In 2006, India, Pakistan, and Nepal banned the manufacture of veterinary formulations of the nonsteroidal anti-inflammatory drug (NSAID) diclofenac. This action was taken to halt the unprecedented decline of three Gyps vulture species that were being poisoned by diclofenac residues commonly present in carcasses of domestic livestock upon which they scavenged. To assess the affect of this ban and evaluate residue prevelances of other NSAIDs, we present a method to detect diclofenac and eight more NSAIDs by liquid chromatography-mass spectrometry and apply this to 1488 liver samples from carcasses of livestock taken across seven Indian states. Diclofenac was present in 11.1% of samples taken between April and December 2006, and meloxicam (4%), ibuprofen (0.6%), and ketoprofen (0.5%) were also detected. Although meloxicam is safe for a range of avian scavengers, including Gypsvultures, data regarding the safety of other NSAIDs is currently limited. If wild Gyps on the Indian subcontinent are to survive, diclofenac bans must be completely effective, and NSAIDs that replace it within the veterinary drug market must be of low toxicity toward Gyps and other scavenging birds.
|Number of pages||6|
|Journal||Environmental science & technology|
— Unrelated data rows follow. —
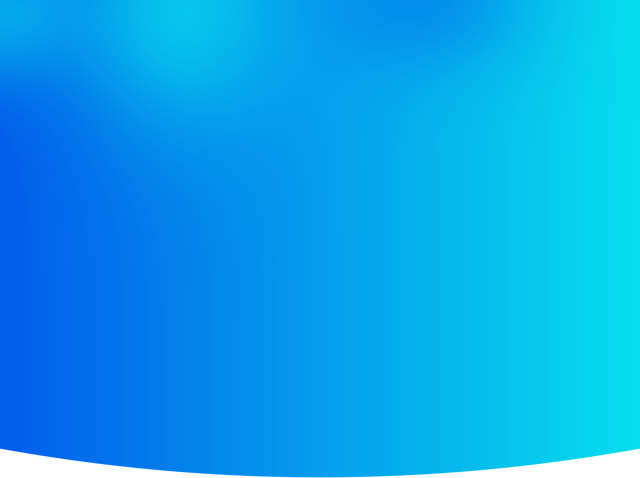
A WebGL 2 fragment shader for this background:

```glsl
#version 300 es
precision highp float;

uniform vec2 u_resolution;
out vec4 fragColor;

const vec3 BLUE = vec3(0.005, 0.36, 0.92);
const vec3 CYAN = vec3(0.025, 0.87, 0.93);
const vec3 WHITE = vec3(1.0);

// Soft elliptical spot, 1 at its center
float glow(vec2 p, vec2 center, vec2 spread) {
    vec2 d = (p - center) / spread;
    return exp(-0.5 * dot(d, d));
}

// Signed distance to a circle, negative inside
float circle(vec2 p, vec2 center, float radius) {
    return length(p - center) - radius;
}

// Position along the blue to cyan ramp
float rampPosition(vec2 uv) {
    float t = uv.x;
    t += 0.52 * glow(uv, vec2(0.267, 0.975), vec2(0.11, 0.17));
    t += 0.58 * glow(uv, vec2(-0.02, 0.97), vec2(0.09, 0.10));
    t -= 0.28 * glow(uv, vec2(0.685, 1.0), vec2(0.11, 0.10));
    return clamp(t, 0.0, 1.0);
}

void main() {
    vec2 uv = gl_FragCoord.xy / u_resolution;
    vec2 p = gl_FragCoord.xy / u_resolution.x;
    float pixel = 1.0 / u_resolution.x;

    vec3 color = mix(BLUE, CYAN, rampPosition(uv));

    // Shallow arc along the lower edge, white below
    float radius = 2.805;
    float arc = circle(p, vec2(0.5, radius + 0.001), radius);
    float outside = smoothstep(-0.75 * pixel, 0.75 * pixel, arc);
    outside *= step(p.y, 0.2);
    color = mix(color, WHITE, outside);

    fragColor = vec4(color, 1.0);
}
```
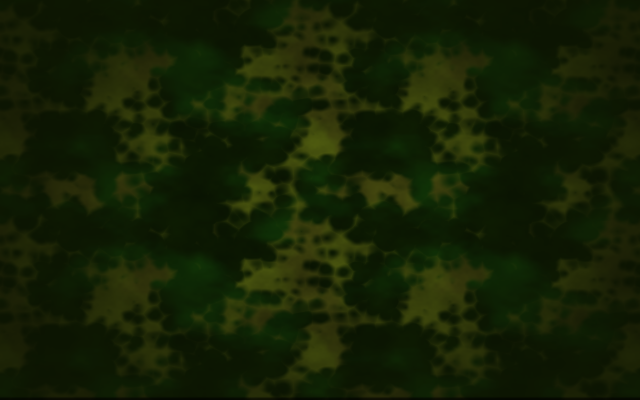
This texture is drawn by a Shadertoy shader. Its source:

```glsl
// Dim woodland camouflage: soft olive and brown patches broken up by dark
// leafy clumps. Tileable layered noise shapes the patches, cellular noise
// gives them lobed edges, and a wide vignette flattens the borders.

vec2 hash2(vec2 cell, float seed) {
    vec2 q = vec2(dot(cell, vec2(127.1, 311.7)), dot(cell, vec2(269.5, 183.3)));
    return fract(sin(q + seed * 17.3) * 43758.55);
}

// Value noise that wraps after `cells` lattice steps per tile
float tileNoise(vec2 tile, vec2 cells, float seed) {
    vec2 p = tile * cells;
    vec2 i = floor(p);
    vec2 f = p - i;
    f = f * f * (3.0 - 2.0 * f);
    float a = hash2(mod(i, cells), seed).x;
    float b = hash2(mod(i + vec2(1, 0), cells), seed).x;
    float c = hash2(mod(i + vec2(0, 1), cells), seed).x;
    float d = hash2(mod(i + vec2(1, 1), cells), seed).x;
    return mix(mix(a, b, f.x), mix(c, d, f.x), f.y);
}

float layeredNoise(vec2 tile, vec2 cells, float seed) {
    float sum = 0.0;
    float weight = 0.53;
    for (int octave = 0; octave < 4; octave++) {
        sum += weight * tileNoise(tile, cells, seed + float(octave));
        cells *= 2.0;
        weight *= 0.5;
    }
    return sum;
}

// Distance to the nearest jittered point, wrapping with the tile
float cellular(vec2 tile, vec2 cells, float seed) {
    vec2 p = tile * cells;
    vec2 i = floor(p);
    float nearest = 2.0;
    for (int y = -1; y <= 1; y++) {
        for (int x = -1; x <= 1; x++) {
            vec2 cell = i + vec2(x, y);
            vec2 point = cell + hash2(mod(cell, cells), seed);
            nearest = min(nearest, distance(p, point));
        }
    }
    return nearest;
}

void mainImage(out vec4 fragColor, in vec2 fragCoord) {
    vec2 uv = fragCoord / iResolution.xy;
    vec2 tile = fragCoord / iResolution.y / vec2(0.79, 0.533) + vec2(0.37, 0.21);

    // Patch height: broad blotches with round clumps bitten out of them
    float lobes = cellular(tile, vec2(20, 16), 3.0);
    float patches = layeredNoise(tile, vec2(5, 5), 1.0) + 0.24 * (lobes - 0.45);
    float olive = smoothstep(0.50, 0.68, patches);

    // Slow variations of hue and fine mottling
    float greenness = smoothstep(0.46, 0.74, layeredNoise(tile, vec2(4, 5), 11.0));
    float brownness = smoothstep(0.45, 0.70, layeredNoise(tile, vec2(6, 5), 23.0));
    float mottling = layeredNoise(tile, vec2(14, 12), 37.0);

    // Vignette, stronger toward the sides than toward top and bottom
    float edge = smoothstep(0.12, 0.60, length((uv - 0.5) * vec2(1.0, 0.8)));

    // Forest floor, then lighter patches on top
    vec3 shade = mix(vec3(0.045, 0.095, 0.008), vec3(0.055, 0.175, 0.022), greenness);
    vec3 light = mix(vec3(0.25, 0.29, 0.05), vec3(0.215, 0.215, 0.05),
                     clamp(0.7 * brownness + 0.5 * edge, 0.0, 1.0));
    vec3 color = mix(shade, light, olive) * (0.72 + 0.56 * mottling);

    // Fade to a murky border with a thin dark rim along the bottom
    color = mix(color, vec3(0.052, 0.080, 0.008), 0.72 * edge);
    color *= mix(0.35, 1.0, smoothstep(0.002, 0.010, uv.y));
    fragColor = vec4(color, 1.0);
}
```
|Publication status||Published - 15 Jun 2009|
ASJC Scopus subject areas
- Environmental Chemistry